“Finally, all of you, be like-minded, be sympathetic, love one another, be compassionate and humble. Do not repay evil with evil or insult with insult. On the contrary, repay evil with blessing, because to this you were called so that you may inherit a blessing. ‘For whoever would love life and see good days must keep their tongue from evil and their lips from deceitful speech. They must turn from evil and do good; they must seek peace and pursue it’.” (I Peter 3:8-11)
“He was not the man I thought he was, and he was the man I thought he was.” That is what Edith Hahn says of her husband after a long discussion with one of his colleagues in the play “Delicate Particle Logic.”
Based on a true story, the play depicts the struggle of Edith and physicist Lise Meitner in coming to terms with the contradictions in the life of chemist Otto Hahn.
IHahn won the Nobel prize for his role in discovering nuclear fission. Many thought Meitner deserved to share in the award, but at the time in pre-World War II Germany, women scientists were rare and hardly ever acclaimed.
Of course, the understanding of nuclear fission led to the atom bomb, something that Hahn grieved over. But that wasn’t what causes the anguish experienced by the two women in “Delicate Particle Logic.”
Lise visits Edith in the mental hospital. During their talk, Otto’s wife is appalled when she learns that Otto helped develop gas warfare for the Germans during World War I. Lise Meitner, though not happy about her lack of recognition, is more upset at Hahn’s lack of resistance to the Nazi regime of Adolph Hitler.
The women are not totally dismissive of Otto. He did arrange for the Jewish Meitner’s escape from Nazi Germany. Lise considers Hahn a friend. And Edith appears to appreciate her husband’s attentiveness.
The interaction between Edith and Lise goes on for a couple hours. What conclusion do they come to?
Finally, Otto’s wife says simply, “He’s just a man.”
In the end, Hahn visits the ward and we learn that Lise Meitner’s visit is a figment of Edith’s imagination. However, it seems that having come to terms with her husband’s life as a result of her imaginary dialogue with Lise has made her quite cheerful, something her doctor notices and relates to Hahn.
In coming to understand Otto’s humanity, she gives him grace.

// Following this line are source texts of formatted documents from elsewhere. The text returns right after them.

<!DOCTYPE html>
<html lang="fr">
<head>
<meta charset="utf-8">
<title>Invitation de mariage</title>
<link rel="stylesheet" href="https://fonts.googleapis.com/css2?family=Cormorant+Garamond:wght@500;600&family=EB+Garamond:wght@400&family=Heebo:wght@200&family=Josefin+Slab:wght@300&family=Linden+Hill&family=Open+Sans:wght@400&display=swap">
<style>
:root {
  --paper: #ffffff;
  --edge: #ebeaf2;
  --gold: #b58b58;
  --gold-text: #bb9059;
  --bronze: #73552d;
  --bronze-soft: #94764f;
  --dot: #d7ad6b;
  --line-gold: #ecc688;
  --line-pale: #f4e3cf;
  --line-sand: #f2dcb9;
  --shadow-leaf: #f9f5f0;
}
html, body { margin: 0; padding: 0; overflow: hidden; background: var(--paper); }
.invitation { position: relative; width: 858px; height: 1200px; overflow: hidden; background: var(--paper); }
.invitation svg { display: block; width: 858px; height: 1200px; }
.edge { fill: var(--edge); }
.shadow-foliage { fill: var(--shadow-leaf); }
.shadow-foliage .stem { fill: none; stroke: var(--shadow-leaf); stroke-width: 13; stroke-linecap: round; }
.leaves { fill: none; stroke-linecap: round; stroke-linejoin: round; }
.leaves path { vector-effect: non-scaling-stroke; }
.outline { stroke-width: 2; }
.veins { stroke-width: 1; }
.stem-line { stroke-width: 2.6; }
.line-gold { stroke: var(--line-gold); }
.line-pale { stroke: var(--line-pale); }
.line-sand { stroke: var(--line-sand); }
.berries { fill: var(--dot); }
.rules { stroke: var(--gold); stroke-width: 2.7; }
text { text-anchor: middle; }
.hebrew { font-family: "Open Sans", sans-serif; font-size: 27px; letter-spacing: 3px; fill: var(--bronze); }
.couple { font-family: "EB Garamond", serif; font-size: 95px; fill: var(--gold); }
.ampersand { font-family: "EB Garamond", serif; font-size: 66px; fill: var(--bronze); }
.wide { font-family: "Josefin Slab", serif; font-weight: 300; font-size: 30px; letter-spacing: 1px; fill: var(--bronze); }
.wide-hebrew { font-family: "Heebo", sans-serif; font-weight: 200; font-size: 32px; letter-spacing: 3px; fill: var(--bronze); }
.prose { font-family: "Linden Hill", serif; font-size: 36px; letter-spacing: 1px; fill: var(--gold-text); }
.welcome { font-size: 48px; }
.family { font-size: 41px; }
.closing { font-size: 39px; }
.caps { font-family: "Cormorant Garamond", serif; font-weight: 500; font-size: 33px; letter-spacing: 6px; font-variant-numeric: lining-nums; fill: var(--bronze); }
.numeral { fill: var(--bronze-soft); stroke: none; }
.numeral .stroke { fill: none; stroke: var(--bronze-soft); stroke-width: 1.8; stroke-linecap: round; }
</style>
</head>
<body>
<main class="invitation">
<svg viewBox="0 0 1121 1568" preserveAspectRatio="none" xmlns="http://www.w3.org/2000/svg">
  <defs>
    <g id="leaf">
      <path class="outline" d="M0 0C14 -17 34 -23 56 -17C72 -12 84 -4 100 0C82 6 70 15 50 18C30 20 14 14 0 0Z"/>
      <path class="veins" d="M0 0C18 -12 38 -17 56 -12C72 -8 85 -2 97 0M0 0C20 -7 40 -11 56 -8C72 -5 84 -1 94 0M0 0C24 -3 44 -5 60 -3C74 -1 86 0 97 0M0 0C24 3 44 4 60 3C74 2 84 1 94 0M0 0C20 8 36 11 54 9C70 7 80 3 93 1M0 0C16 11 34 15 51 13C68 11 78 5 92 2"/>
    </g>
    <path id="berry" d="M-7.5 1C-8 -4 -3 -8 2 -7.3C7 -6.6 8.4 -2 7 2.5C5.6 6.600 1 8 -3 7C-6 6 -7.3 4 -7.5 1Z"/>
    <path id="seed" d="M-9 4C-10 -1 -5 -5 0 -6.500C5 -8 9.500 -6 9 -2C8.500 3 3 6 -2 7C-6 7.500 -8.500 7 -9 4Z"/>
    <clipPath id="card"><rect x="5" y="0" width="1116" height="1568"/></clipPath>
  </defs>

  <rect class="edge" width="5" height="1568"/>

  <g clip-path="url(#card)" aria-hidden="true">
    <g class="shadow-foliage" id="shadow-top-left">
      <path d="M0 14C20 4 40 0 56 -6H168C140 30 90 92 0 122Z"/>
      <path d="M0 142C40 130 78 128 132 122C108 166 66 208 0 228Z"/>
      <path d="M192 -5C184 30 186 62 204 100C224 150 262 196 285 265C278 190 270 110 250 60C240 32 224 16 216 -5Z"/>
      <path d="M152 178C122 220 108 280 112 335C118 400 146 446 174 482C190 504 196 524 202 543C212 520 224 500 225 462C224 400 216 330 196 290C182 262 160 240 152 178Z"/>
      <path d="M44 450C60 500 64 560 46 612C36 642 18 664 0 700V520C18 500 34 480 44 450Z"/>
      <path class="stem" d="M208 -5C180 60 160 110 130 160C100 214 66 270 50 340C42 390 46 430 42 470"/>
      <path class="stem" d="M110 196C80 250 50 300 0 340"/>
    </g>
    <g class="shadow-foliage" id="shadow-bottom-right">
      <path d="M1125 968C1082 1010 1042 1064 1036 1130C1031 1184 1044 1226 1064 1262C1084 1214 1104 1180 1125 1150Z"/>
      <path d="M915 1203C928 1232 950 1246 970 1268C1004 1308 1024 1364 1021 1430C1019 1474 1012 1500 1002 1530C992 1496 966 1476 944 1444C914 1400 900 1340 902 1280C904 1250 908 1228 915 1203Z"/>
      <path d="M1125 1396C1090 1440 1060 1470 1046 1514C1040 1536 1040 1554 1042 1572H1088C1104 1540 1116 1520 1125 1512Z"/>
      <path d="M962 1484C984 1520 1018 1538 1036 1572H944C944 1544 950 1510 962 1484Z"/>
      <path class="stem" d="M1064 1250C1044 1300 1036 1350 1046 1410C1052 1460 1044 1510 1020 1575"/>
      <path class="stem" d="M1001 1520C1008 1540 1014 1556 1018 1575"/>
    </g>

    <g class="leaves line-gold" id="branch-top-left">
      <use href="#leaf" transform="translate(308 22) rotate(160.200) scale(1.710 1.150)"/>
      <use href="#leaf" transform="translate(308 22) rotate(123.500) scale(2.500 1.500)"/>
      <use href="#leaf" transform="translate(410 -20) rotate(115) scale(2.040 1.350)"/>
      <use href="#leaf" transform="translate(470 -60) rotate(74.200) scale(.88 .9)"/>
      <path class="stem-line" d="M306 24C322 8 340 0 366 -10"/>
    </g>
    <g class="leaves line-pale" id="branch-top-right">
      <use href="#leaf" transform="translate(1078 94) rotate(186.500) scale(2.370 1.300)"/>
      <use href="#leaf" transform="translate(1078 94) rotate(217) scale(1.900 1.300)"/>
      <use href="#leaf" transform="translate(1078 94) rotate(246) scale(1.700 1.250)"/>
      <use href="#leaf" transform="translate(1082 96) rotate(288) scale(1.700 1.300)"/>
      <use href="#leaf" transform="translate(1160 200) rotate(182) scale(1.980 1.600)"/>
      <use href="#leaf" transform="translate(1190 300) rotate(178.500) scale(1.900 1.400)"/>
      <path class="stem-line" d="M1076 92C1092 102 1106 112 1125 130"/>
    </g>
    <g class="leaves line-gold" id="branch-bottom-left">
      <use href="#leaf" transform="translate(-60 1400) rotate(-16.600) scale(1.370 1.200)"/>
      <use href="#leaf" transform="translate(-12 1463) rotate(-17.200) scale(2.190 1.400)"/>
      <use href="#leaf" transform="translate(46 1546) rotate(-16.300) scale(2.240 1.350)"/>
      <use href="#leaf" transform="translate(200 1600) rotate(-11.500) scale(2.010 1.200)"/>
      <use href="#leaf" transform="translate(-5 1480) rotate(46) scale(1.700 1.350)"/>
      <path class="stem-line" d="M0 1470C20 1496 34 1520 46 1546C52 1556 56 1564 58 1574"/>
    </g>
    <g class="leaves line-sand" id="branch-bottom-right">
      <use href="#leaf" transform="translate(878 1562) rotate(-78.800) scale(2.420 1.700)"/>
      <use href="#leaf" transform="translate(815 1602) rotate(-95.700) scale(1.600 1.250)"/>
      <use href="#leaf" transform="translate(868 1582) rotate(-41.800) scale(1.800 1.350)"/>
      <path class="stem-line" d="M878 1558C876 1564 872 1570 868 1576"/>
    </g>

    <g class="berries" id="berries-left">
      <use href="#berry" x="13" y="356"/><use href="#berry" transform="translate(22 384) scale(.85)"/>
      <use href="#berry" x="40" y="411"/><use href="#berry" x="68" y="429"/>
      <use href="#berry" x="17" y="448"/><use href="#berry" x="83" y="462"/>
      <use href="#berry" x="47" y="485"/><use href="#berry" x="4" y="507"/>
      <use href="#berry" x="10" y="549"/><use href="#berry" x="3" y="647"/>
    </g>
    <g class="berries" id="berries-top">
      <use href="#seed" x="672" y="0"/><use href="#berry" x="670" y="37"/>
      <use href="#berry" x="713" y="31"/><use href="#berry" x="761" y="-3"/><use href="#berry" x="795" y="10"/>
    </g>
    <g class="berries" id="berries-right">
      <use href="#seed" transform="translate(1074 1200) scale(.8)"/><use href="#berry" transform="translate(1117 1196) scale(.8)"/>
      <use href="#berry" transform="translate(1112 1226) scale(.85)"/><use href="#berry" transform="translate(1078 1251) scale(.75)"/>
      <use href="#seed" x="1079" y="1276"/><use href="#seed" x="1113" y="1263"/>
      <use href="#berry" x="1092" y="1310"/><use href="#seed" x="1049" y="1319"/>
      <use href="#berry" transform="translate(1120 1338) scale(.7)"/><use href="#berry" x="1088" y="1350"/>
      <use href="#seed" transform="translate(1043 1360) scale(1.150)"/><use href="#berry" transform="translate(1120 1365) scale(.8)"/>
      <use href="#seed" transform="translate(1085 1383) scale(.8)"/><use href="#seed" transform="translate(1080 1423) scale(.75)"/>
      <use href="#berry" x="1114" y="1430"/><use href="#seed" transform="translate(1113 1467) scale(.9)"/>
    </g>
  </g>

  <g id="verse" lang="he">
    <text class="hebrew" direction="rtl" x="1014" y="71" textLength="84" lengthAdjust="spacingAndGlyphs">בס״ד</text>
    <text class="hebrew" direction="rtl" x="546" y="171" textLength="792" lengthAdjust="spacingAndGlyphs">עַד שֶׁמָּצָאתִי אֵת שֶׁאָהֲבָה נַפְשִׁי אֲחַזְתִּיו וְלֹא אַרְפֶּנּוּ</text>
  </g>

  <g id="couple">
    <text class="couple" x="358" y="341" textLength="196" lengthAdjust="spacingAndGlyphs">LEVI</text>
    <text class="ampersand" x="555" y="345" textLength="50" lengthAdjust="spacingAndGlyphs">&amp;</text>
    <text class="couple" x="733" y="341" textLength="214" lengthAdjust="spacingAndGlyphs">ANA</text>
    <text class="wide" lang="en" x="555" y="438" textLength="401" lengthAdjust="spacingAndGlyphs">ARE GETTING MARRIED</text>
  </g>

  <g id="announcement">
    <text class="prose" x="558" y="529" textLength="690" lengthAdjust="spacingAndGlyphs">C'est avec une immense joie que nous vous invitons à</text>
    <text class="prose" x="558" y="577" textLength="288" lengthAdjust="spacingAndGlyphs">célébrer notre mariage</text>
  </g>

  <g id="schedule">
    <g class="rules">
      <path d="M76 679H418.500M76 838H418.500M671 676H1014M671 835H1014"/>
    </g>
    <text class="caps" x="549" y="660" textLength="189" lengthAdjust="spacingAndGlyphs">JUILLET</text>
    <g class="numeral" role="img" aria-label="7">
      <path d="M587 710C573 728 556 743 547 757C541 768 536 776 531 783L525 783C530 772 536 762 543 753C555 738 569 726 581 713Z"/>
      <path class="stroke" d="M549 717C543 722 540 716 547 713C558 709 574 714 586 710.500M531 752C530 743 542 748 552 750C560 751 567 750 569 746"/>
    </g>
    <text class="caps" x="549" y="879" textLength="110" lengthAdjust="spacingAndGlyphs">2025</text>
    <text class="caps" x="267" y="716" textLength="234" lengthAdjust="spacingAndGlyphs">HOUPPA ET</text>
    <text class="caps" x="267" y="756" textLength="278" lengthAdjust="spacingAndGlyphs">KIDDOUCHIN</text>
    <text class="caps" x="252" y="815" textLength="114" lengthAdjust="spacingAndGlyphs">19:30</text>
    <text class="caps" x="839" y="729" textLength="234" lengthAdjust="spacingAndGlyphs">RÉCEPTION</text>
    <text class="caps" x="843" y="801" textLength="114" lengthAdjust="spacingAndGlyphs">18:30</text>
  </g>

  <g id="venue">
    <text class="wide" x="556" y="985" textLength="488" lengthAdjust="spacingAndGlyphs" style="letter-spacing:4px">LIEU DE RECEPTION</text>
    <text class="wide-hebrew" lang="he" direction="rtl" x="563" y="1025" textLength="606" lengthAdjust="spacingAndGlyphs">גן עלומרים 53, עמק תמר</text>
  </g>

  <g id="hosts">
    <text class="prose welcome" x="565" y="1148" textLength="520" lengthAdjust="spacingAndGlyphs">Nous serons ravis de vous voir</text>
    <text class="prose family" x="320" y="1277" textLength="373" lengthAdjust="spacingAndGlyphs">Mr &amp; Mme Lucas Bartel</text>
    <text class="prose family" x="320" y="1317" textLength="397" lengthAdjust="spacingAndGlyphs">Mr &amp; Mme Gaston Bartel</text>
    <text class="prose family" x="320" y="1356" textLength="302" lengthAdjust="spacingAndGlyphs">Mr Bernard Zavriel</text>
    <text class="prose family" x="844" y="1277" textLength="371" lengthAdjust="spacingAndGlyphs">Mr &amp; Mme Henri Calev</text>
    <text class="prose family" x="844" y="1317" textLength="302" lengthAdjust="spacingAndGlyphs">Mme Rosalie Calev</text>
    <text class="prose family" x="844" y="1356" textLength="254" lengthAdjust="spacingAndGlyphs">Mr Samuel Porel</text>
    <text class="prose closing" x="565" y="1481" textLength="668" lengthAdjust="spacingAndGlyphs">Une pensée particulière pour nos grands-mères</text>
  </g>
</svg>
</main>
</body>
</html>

I saw another example of grace today when I attended a presentation by an Israeli professor at the university where I work. The historian traced the background of the recent developments in the war-torn regions of Iraq, Syria and Gaza.
Many of my Arab students attended, and I noticed that he was warmly received. I also heard this Jewish man say, “We need to work hard to see the other side.”
He noted how difficult this was since many people have had relatives or friends who have been influenced or even killed. The professor also said that in his discussions with his Arab friends, he found that understanding was hard because both sides were coming at things from completely different narratives.
During the question and answer period, it was clear that this Jewish man comprehends that Israel has made mistakes. He lamented the inability of his friends to also see their side’s own failures, even if they don’t agree with him.
“I wish they would move a little bit,” he said.
The Israeli historian’s own generous spirit displayed the same kind of grace Edith and Lise offered Otto Hahn in the end.
We are greatly divided in this world. People and groups of all kinds are at war with each other.
There’s an alleged war on women, for instance. A symptom of this is that professional American football players are being drawn and quartered in the press for their brutality toward their wives and girlfriends.
Politicians are at each other’s throats. Leftists can’t stand right wingers and vice-versa.
I could go on and on with more examples.
None of this today surprises God. In fact, the Bible says that Jesus when he was wandering Palestine knew the blemishes in men’s souls. (John 2:24).
Yet, he died with grace on his lips. Hanging on a cross, and taking the sin of the world on himself, Jesus expressed his own generous spirit. He interceded with His Father for them, entreating God to show His compassion.
“Father forgive them for they don’t know what they are doing,” he said before taking his final breath. (Luke 23:34)
I know my own lack of grace with others. On a daily basis I find myself taking a hard line with people who I see as immature, self absorbed or disrespectful.
It would do well for me to do apply a currently popular meme: “Keep Calm and Let it Go.” After all, these folks are just men.